The higher education assets are substantial and diverse in the Mankato region. We have a major public university offering graduate degrees and applied research; we have a community college as a gateway to workforce development and job creation. We have the highly educated personnel of private liberal arts colleges who focus on developing critical thinkers. We have technical and business colleges that sharpen their focus on training for the future workforce.
At whatever level consumers wish to be educated, there’s a local option matching that desire.
Every institution, whether it be Minnesota State University, Gustavus Adolphus, South Central College or Rasmussen, has connections to the community and local employers that assist those employers and enhance the general skill of the local workforce.
What we must realize is we’ve probably only scratched the surface on that kind of partnership.
MSU President Richard Davenport alluded to some of these connections in his annual convocation.
One of the MSU strategic goals for the year ahead was to “engage in innovative research that finds real solutions to real problems.”
These kind of ideas can bring about some of the easiest partnerships that foster some of the most innovative and cost-effective solutions. As MSU environmental studies students research regional issues, they offer the opportunity to share this information with county environmental services departments. If those departments can’t find the resources to map all the farmland buffer strips along streams in Blue Earth County, maybe MSU students could handle it in a practicum class. Mechatronics students at SCC could help industry solve a manufacturing efficiency issue.
The only thing holding us back from developing hundreds of partnerships like this with the assets we have in the community is our willingness to do it, or the political will on the part of local government to take some risks.
In fact, if we don’t take the lead on these partnerships and do it for ourselves, we’ll be forced to do it under less than ideal circumstances.
We’ve seen the havoc wreaked on local governments by cuts to local government aid. We’re seeing an aging population that will need more services to be paid for by a smaller, less prosperous, and perhaps, less generous younger generation.

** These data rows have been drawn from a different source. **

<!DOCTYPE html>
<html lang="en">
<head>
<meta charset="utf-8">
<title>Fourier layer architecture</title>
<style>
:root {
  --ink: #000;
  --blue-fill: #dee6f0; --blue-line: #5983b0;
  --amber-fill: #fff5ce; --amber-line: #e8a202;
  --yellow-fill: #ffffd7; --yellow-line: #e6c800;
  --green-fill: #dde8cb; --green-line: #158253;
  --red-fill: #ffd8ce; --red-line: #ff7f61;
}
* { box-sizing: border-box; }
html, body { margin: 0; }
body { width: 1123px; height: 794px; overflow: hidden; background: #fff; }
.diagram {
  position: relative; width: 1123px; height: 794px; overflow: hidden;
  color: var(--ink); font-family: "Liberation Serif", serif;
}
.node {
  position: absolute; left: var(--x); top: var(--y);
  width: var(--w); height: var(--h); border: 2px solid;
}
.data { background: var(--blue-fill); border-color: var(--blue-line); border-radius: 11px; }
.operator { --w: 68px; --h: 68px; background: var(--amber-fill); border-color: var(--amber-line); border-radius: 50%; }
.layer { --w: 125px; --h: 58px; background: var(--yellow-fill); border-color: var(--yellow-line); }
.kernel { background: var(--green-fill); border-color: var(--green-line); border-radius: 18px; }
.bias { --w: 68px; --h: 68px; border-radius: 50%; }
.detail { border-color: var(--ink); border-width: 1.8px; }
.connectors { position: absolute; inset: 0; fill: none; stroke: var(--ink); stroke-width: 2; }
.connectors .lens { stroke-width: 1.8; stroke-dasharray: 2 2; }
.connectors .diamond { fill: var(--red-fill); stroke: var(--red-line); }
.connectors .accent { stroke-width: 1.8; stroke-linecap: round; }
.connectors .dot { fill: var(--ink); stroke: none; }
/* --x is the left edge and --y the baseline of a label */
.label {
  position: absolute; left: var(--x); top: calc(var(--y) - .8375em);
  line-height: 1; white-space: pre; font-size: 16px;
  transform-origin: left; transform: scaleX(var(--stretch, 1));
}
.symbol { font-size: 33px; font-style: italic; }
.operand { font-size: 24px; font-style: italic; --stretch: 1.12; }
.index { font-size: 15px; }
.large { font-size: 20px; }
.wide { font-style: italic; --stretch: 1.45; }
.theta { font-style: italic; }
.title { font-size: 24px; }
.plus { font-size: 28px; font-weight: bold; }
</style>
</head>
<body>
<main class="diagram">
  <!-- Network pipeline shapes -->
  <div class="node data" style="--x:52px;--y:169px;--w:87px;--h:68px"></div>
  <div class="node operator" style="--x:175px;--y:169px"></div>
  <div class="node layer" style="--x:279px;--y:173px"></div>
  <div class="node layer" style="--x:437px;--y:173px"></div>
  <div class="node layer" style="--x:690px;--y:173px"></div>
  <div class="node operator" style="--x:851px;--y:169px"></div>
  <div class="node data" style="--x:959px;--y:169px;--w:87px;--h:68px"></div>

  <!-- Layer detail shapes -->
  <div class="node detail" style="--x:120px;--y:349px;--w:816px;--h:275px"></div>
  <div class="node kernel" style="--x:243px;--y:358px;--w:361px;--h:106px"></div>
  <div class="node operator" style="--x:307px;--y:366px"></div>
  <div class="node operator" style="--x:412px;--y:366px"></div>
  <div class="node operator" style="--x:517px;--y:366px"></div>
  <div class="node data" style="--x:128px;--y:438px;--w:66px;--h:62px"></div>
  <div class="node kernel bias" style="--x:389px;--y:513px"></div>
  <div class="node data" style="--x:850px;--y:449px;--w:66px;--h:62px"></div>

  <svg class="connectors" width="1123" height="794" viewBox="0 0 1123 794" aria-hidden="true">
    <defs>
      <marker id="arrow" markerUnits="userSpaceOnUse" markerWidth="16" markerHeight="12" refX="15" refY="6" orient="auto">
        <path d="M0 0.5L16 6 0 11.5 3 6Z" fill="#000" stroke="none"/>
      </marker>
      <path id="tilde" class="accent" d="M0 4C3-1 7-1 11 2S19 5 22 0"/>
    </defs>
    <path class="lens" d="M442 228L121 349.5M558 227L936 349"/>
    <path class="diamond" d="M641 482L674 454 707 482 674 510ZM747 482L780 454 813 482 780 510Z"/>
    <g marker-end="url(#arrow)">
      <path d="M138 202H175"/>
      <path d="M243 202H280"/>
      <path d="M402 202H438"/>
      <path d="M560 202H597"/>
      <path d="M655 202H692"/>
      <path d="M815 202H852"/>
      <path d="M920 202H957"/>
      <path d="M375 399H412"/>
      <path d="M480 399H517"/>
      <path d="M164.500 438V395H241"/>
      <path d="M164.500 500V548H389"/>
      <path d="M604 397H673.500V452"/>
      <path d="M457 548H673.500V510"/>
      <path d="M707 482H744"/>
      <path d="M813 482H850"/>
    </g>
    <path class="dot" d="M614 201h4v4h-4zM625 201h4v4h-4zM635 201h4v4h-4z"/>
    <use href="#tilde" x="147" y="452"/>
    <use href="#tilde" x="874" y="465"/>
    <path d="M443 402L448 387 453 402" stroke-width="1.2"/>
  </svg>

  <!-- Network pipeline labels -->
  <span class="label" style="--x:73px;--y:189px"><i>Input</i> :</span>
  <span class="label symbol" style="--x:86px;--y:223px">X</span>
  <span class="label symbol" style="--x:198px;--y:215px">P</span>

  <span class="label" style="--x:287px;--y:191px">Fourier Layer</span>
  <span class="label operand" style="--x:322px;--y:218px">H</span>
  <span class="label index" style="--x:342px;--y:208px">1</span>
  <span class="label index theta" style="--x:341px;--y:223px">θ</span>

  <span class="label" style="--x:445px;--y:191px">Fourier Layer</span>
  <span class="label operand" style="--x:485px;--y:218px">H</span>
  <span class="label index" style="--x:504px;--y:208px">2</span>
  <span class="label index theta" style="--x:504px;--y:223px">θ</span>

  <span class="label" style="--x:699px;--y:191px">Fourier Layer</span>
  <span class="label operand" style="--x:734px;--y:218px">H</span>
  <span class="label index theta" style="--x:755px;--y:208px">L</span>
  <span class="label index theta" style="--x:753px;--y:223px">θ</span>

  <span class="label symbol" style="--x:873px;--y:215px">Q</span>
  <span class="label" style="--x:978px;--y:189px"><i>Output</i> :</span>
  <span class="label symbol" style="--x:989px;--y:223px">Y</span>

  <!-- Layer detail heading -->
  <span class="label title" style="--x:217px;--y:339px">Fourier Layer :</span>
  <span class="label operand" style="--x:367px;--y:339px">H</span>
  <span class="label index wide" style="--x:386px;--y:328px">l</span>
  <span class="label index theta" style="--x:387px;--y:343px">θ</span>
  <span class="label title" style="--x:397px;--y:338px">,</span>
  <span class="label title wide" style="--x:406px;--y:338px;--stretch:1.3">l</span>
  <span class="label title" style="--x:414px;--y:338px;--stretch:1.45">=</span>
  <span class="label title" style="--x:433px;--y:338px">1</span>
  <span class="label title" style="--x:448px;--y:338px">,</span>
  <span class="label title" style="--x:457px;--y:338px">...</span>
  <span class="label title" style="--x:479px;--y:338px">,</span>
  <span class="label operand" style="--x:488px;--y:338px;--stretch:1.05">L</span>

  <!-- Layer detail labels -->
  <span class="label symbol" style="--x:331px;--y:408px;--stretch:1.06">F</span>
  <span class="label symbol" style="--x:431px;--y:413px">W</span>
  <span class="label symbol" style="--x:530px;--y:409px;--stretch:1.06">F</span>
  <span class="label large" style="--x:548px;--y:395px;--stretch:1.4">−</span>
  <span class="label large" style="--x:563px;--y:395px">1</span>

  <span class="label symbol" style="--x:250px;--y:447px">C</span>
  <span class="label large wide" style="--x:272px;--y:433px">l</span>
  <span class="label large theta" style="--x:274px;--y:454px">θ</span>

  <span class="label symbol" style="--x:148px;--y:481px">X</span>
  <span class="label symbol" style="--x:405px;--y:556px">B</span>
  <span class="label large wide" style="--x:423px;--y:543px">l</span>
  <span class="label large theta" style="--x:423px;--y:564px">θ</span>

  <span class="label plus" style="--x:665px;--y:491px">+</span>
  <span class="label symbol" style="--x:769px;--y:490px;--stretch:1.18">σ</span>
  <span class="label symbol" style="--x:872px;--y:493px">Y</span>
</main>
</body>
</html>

The assets are in place for these kind of partnerships. Greater Mankato, as a higher education hub, has more potential than many other areas. We must ask ourselves: Are we willing to take the risks necessary to reach our potential?